_INPUT DATA_.
────────────────────

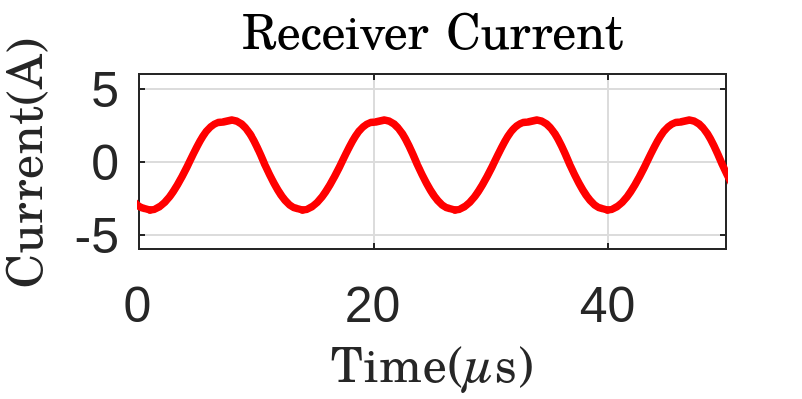
<!DOCTYPE html>
<html lang="en">
<head>
<meta charset="utf-8">
<title>Receiver Current</title>
<style>
  :root {
    --paper: #ffffff;
    --title: #000000;
    --ink: #262626;
    --grid: #dcdcdc;
    --signal: #ff0000;
    --serif: "TeX Gyre Schola", "Noto Serif", serif;
    --sans: "Liberation Sans", sans-serif;
  }
  * { box-sizing: border-box; margin: 0; padding: 0; }
  html, body { width: 802px; height: 399px; overflow: hidden; background: var(--paper); }
  .chart { position: relative; width: 802px; height: 399px; overflow: hidden; color: var(--ink); }
  .plot { position: absolute; left: 0; top: 0; width: 802px; height: 399px; }

  /* Labels sit on a fixed baseline, set by the strut height */
  .label { position: absolute; font: 400 48px/0 var(--serif); white-space: nowrap; text-align: center; }
  .label::before { content: ""; display: inline-block; height: var(--baseline); }
  .chart-title { --baseline: 49px; left: 139px; top: 0; width: 587px; color: var(--title); letter-spacing: -0.4px; word-spacing: 5px; }
  .x-title { --baseline: 40px; left: 139px; top: 342px; width: 587px; letter-spacing: 0.8px; }
  .y-title { --baseline: 42px; left: 0; top: 293px; width: 260px; letter-spacing: 0.5px; transform: rotate(-90deg); transform-origin: 0 0; }

  .ticks { position: absolute; display: grid; list-style: none; font: 400 50px/50px var(--sans); }
  .x-ticks { left: 20px; top: 280px; grid-template-columns: repeat(3, 235px); text-align: center; }
  .y-ticks { left: 59px; top: 54px; width: 60px; grid-template-rows: repeat(3, 73px); line-height: 73px; text-align: right; }
</style>
</head>
<body>
<main class="chart">
  <svg class="plot" viewBox="0 0 802 399" role="img" aria-label="Red sine wave of receiver current over time">
    <defs>
      <clipPath id="plot-area"><rect x="137" y="74" width="591" height="175"/></clipPath>
      <path id="cycle" d="M150 210C164 210 176 189 187 167C198 144 206 126 218 122.5L223 122L232 120C246 121 255 141 265 165C276 189 286 207 297 208.5L302.5 210"/>
    </defs>
    <path class="grid" d="M139 89H726M139 162H726M139 235H726M374 74V249M608 74V249" fill="none" stroke="var(--grid)" stroke-width="2"/>
    <rect class="frame" x="139" y="74" width="587" height="175" fill="none" stroke="var(--ink)" stroke-width="2"/>
    <path class="tick-marks" d="M139 89h6M139 162h6M139 235h6M726 89h-6M726 162h-6M726 235h-6M374 74v6M608 74v6M374 249v-6M608 249v-6" fill="none" stroke="var(--ink)" stroke-width="2"/>
    <g class="signal" clip-path="url(#plot-area)" fill="none" stroke="var(--signal)" stroke-width="7.5" stroke-linecap="round" stroke-linejoin="round">
      <use href="#cycle" x="-152.5"/>
      <use href="#cycle"/>
      <use href="#cycle" x="152.5"/>
      <use href="#cycle" x="305"/>
      <use href="#cycle" x="457.5"/>
    </g>
  </svg>
  <h1 class="label chart-title">Receiver Current</h1>
  <p class="label y-title">Current(A)</p>
  <ul class="ticks y-ticks"><li>5</li><li>0</li><li>-5</li></ul>
  <ul class="ticks x-ticks"><li>0</li><li>20</li><li>40</li></ul>
  <p class="label x-title">Time(<i>µ</i>s)</p>
</main>
</body>
</html>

────────────────────

_EXERCISE GOAL_.
Check each line of the listing above. Copy it if it holds the string "absolute".

_RESULT OF THIS EXERCISE_.
  .plot { position: absolute; left: 0; top: 0; width: 802px; height: 399px; }
  .label { position: absolute; font: 400 48px/0 var(--serif); white-space: nowrap; text-align: center; }
  .ticks { position: absolute; display: grid; list-style: none; font: 400 50px/50px var(--sans); }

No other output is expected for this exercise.